March 15th 2018 was to be an exciting day. It was the day Glenfiddich released the third instalment of their Experimental Series: Winter Storm.

There are only 150 bottles available in South Africa, at R3500 per bottle. It’s something special.

(Source: Glenfiddich invitation image)

Breakthrough often comes from exploring unexpected avenues. The Bullet Train shape was inspired by a Kingfisher’s beak, and the chainsaw came from a birthing contraption (don’t google). You never know where a good idea will come from.

Brian Kinsman, the Malt Master at Glenfiddich, was looking for such an epiphany.

Bring in Ice wine. Picked by moonlight, with snow crunching underfoot, mercury registers -10°C, you have the beginning of the ice wine harvest. As the grapes freeze, only the water content solidifies and the other elements don’t, so you end up with a concentrated juice that becomes a truly delicious dessert wine.

Similar to sherry casks being used to imbue whisky with their characteristic flavours, Glenfiddich does the same in French oak ice wine barrels with some of their 21 year old whisky.

The result is an amalgamation of the balanced whisky and the sweet caramel/candied fruit notes of the the ice wine.

Here’s the process:

(Source: Glenfiddich website)

It sounds strange to say, but the Winter Storm pairs incredibly well with frozen grapes. The sweetness and slight crunchiness somehow help to give more context to the whisky, and complete the picture.

I was also lucky enough to have a taste of the other two experimental expressions, the ProjectXX, and the IPA. The IPA, their whisky stored in IPA casks, was an absolute crowd pleaser. The ProjectXX, put together by 20 whisky experts, is something you store away for special occasions. Both deserve honourable mention, and separate posts in their own right.

If you enjoy a good story behind your whisky, and who doesn’t, or you’re looking for an investment whisky, then I would suggest doing everything you possibly can to get a bottle, preferably 3.
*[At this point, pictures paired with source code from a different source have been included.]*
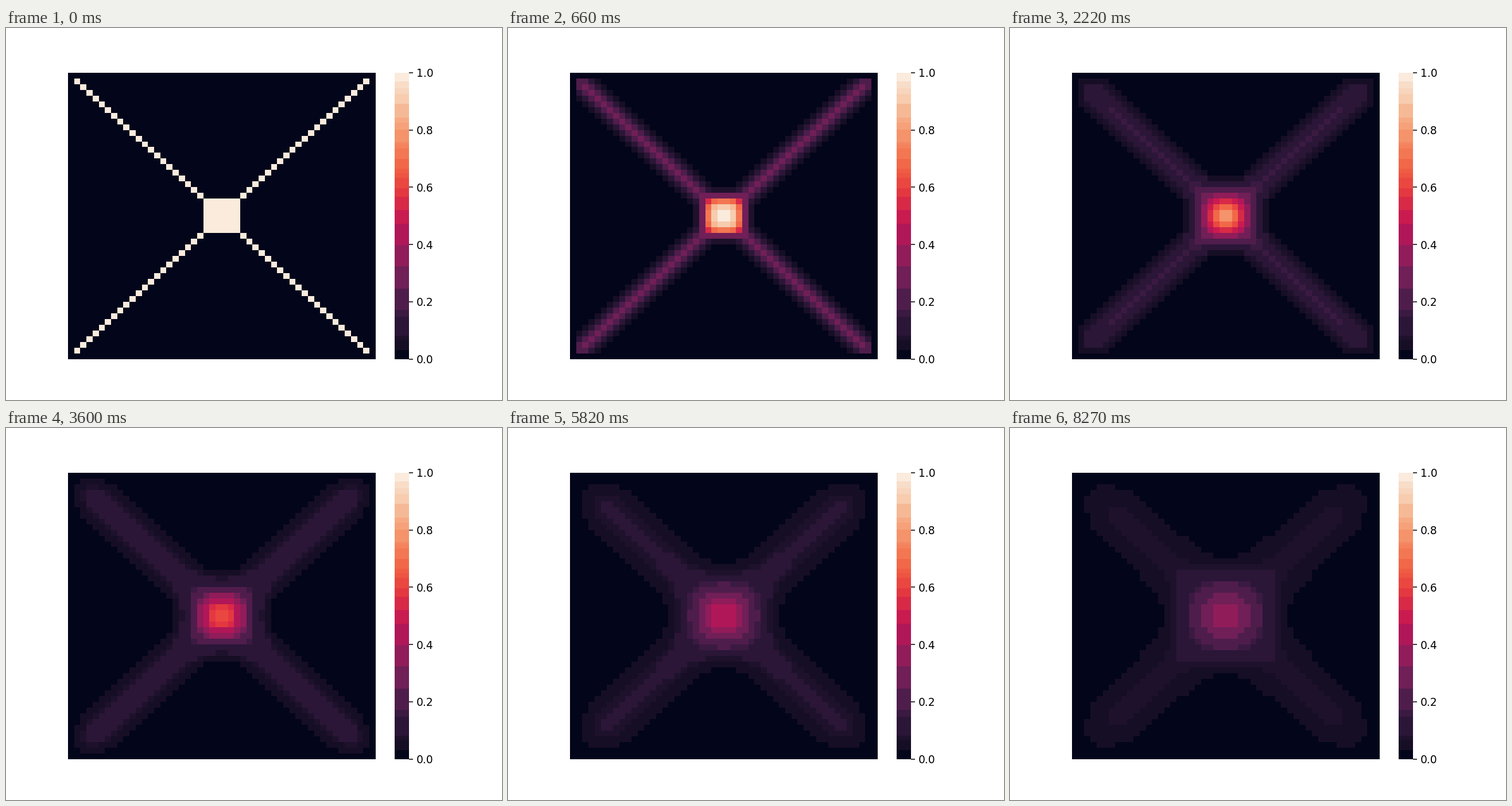
These frames come from a looping animation (864x648 px, 8.42 s). A matplotlib script:

```python
import numpy as np
import matplotlib.pyplot as plt
from matplotlib.animation import FuncAnimation
from matplotlib.colors import LinearSegmentedColormap, ListedColormap

SIZE = 50
STEPS = 281
RATE = 0.025
FRAMES, INTERVAL = 421, 20

STOPS = [(0, "#03051a"), (0.05, "#160e25"), (0.1, "#261433"), (1 / 7, "#35193e"),
         (0.2, "#4c1d4b"), (2 / 7, "#701f57"), (0.4, "#a11a5b"), (3 / 7, "#ad1759"),
         (0.5, "#cb1b4f"), (4 / 7, "#e13342"), (0.6, "#e83f3f"), (0.65, "#f05a42"),
         (5 / 7, "#f37651"), (0.8, "#f69c73"), (6 / 7, "#f6b48f"), (0.9, "#f7c9ab"),
         (0.95, "#f8dac4"), (1, "#faebdd")]
BAND_EDGES = [0.03, 0.068, 0.082, 0.148, 0.170, 0.246, 0.325, 0.399, 0.471, 0.519,
              0.567, 0.599, 0.631, 0.647, 0.663, 0.699, 0.733, 0.749, 0.758, 0.800,
              0.823, 0.844, 0.890, 0.926, 0.946, 0.970]


def banded_cmap():
    """Smooth dark-to-cream ramp reduced to one flat colour per band."""
    ramp = LinearSegmentedColormap.from_list("ramp", STOPS, N=1024)
    edges = np.array([0, *BAND_EDGES, 1])
    centers = (edges[:-1] + edges[1:]) / 2
    centers[0], centers[-1] = 0, 1
    levels = (np.arange(256) + 0.5) / 256
    return ListedColormap(ramp(centers[np.searchsorted(BAND_EDGES, levels)]))


def initial_plate():
    plate = np.zeros((SIZE, SIZE))
    inner = np.arange(1, SIZE - 1)
    plate[inner, inner] = 1
    plate[inner, SIZE - 1 - inner] = 1
    plate[22:28, 22:28] = 1
    return plate


def diffuse(u):
    """One explicit heat-equation step with cold, fixed borders."""
    out = u.copy()
    out[1:-1, 1:-1] += RATE * (u[2:, 1:-1] + u[:-2, 1:-1] + u[1:-1, 2:]
                               + u[1:-1, :-2] - 4 * u[1:-1, 1:-1])
    return out


states = [initial_plate()]
for _ in range(STEPS - 1):
    states.append(diffuse(states[-1]))

fig, ax = plt.subplots(figsize=(6.4, 4.8), dpi=135)
mesh = ax.pcolormesh(states[0], cmap=banded_cmap(), vmin=0, vmax=1)
ax.invert_yaxis()
ax.axis("off")
colorbar = fig.colorbar(mesh, ax=ax)
colorbar.outline.set_linewidth(0)


def update(frame):
    step = min(int(frame * STEPS / FRAMES + 0.5), STEPS - 1)
    mesh.set_array(states[step])
    return [mesh]


anim = FuncAnimation(fig, update, frames=FRAMES, interval=INTERVAL,
                     repeat=True, repeat_delay=0)
plt.show()
```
{Note: I was a guest of Glenfiddich, but all thoughts and images are my own, unless otherwise stated.}